If all goes according to plan, in June,  photographer and social worker Nichol Krupp and I will be joining medical students from Wayne State University with the Rays of Hope personnel on the island of La Gonave, off the coast of Haiti for a medical mission.  Thereafter,  we plan to take  a short jaunt to PAP General to visit the hospital Dr. Honore and Dr. Anglade to assure that the equipment is coming together for them.

Once the shipped equipment transitions through customs, the 2013 trip will include one of our Biomed Technicians to help install the donated equipment in the hospital and offices.  One goal will be to teach the Haitian biomedical technicians how to repair the equipment themselves, utilizing the extra parts that were provided with the shipped equipment. We will also travel back to LaGonave to visit with our missionary friends as the hospital should be nearly completed by then. Please see the “Stories From the Field” section of our website for more details of the June 2012 trip.

In January 2013, Dr. Stryker received the Michigan State Medical Society Foundation’s Community Service Award.

For now, our current needs are:

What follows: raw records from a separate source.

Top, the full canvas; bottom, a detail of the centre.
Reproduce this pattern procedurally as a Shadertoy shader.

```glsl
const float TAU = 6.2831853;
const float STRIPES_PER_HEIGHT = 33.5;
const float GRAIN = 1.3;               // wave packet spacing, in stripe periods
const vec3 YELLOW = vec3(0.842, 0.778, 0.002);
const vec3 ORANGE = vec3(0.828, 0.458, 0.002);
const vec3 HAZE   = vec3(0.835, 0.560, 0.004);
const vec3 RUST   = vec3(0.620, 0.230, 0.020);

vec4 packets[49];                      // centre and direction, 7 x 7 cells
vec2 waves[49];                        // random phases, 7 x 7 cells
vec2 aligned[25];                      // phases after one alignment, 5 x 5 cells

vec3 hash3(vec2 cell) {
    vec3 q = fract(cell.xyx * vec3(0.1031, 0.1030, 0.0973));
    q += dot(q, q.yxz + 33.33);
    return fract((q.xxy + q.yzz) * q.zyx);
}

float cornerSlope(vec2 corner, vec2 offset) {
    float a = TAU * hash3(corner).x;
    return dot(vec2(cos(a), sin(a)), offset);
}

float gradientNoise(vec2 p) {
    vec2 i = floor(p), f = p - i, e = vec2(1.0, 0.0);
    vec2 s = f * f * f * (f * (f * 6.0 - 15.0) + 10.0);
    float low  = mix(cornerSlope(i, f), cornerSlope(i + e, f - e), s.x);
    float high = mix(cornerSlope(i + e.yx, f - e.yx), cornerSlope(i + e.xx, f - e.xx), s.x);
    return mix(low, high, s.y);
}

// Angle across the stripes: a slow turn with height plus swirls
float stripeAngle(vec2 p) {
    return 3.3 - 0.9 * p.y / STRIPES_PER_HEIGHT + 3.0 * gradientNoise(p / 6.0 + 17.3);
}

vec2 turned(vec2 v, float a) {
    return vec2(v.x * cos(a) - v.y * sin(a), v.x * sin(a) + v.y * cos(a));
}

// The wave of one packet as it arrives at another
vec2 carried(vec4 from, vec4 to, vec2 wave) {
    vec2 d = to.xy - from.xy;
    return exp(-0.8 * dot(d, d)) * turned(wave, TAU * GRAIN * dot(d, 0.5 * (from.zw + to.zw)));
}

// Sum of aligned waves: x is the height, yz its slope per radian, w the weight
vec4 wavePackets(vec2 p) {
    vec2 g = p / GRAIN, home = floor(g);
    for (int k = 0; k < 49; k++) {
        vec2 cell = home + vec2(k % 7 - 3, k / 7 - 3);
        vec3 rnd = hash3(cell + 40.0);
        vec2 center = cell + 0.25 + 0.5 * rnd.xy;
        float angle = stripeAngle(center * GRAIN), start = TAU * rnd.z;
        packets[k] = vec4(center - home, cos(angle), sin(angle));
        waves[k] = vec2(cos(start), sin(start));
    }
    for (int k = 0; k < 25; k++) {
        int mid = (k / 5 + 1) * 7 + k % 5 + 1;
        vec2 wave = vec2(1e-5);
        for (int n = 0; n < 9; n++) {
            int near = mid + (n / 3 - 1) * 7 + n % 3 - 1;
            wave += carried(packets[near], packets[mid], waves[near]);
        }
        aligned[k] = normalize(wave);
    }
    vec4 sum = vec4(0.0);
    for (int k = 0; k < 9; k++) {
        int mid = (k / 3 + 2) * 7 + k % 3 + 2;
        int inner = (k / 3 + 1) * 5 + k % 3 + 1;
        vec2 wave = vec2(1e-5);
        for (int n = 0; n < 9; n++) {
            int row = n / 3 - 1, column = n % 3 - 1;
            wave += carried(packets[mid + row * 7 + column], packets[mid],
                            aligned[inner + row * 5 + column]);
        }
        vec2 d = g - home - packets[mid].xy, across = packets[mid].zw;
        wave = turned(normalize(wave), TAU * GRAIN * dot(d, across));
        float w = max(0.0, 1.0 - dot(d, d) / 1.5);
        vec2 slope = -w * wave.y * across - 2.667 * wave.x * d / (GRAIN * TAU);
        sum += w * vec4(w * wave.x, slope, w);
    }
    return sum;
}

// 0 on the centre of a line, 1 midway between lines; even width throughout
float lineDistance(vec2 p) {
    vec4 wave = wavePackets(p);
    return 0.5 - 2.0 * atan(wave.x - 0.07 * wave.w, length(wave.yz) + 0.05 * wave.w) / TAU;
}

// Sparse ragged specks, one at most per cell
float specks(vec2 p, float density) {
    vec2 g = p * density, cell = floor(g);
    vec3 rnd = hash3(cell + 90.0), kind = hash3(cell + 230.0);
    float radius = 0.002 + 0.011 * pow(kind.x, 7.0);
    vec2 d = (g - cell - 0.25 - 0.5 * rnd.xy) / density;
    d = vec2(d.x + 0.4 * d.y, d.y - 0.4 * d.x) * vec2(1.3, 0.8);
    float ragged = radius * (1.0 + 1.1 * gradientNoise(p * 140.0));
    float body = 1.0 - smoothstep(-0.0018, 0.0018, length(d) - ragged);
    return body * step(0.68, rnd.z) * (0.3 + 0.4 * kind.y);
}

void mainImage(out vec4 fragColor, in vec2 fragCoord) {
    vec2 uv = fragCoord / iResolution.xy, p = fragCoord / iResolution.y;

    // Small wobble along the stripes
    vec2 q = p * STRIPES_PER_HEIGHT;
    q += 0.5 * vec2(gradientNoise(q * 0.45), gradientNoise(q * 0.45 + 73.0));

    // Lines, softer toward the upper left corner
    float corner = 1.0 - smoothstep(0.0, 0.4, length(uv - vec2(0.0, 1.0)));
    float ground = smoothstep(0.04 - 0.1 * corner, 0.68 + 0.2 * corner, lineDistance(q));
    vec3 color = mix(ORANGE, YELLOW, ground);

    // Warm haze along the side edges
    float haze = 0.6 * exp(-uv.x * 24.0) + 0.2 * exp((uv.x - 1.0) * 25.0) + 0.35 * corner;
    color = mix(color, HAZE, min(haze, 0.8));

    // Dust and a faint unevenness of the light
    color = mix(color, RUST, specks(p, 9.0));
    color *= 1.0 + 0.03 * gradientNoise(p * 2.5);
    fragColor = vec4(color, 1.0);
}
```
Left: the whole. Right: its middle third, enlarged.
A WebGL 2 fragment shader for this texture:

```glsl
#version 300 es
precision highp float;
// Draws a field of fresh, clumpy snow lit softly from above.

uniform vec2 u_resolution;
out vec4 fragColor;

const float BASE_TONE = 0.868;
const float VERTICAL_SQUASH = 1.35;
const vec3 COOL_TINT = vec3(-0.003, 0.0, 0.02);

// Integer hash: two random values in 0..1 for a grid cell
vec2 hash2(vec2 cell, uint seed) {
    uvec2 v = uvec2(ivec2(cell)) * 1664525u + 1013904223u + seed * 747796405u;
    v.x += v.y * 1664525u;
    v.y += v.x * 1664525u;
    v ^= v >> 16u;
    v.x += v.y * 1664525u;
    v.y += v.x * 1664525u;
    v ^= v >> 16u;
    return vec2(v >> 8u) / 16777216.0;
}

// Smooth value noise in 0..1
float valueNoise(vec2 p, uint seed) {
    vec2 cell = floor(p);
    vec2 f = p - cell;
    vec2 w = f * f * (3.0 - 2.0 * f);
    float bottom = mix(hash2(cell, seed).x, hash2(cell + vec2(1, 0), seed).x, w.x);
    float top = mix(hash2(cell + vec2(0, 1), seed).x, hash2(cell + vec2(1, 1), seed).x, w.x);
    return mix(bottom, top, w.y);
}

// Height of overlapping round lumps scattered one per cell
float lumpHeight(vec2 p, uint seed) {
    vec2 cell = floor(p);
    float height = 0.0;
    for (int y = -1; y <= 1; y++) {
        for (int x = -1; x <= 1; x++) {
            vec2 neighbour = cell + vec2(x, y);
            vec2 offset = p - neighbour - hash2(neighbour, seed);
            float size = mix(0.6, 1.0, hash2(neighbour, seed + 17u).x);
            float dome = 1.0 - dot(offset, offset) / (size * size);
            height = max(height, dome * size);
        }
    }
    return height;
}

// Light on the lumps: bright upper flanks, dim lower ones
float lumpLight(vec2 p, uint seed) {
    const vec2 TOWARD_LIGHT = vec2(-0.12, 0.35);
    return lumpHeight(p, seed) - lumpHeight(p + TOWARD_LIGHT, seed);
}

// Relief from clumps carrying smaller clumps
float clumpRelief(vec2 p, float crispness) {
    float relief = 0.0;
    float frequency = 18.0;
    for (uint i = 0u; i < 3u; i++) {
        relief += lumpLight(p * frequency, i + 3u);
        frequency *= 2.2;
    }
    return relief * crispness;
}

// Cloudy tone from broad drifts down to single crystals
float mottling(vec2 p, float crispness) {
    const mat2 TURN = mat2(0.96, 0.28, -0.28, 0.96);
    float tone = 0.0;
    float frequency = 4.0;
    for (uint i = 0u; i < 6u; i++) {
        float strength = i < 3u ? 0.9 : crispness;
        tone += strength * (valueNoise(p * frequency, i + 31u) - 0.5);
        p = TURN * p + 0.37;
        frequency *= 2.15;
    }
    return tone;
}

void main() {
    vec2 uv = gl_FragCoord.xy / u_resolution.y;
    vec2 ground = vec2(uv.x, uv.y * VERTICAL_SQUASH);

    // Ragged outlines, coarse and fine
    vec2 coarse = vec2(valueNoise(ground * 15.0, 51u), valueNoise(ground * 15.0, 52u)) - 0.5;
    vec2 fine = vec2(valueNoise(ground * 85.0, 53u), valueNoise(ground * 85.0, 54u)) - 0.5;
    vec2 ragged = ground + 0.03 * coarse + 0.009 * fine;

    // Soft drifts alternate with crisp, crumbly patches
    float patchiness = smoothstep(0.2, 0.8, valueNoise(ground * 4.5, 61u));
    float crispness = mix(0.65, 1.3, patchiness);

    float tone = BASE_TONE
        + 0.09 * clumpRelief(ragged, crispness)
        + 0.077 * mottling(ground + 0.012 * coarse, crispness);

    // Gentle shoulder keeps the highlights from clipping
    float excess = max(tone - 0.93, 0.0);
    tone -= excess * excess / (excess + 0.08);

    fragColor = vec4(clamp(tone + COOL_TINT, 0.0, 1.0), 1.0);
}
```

  • Functional ultrasound machines with printers  (or, preferably, DVD capability  since the paper will run out faster than the DVDs….. but either is greatly appreciated).
  • Colposcopes for use in the gynecologic clinics at PAP General and in the doctor’s offices.
  • LEEP machines for the prevention of cervical cancer, which is also a major problem in Haiti.
  • Functional  general anesthesia machines
  • Large autoclave for PAP General to sterilize their surgical instruments, since they are currently sending their instruments to an outside facility, with an unfortunate attrition of their valuable instruments.
  • Laparoscopic insufflation equipment and illumination instruments.
  • Solar panels for use at the hospital or offices.
  • Generators for use when the electricity is unreliable.
  • Monetary donations to offset the cost of training conferences, procurement of necessary technology and shipping of the medical equipment.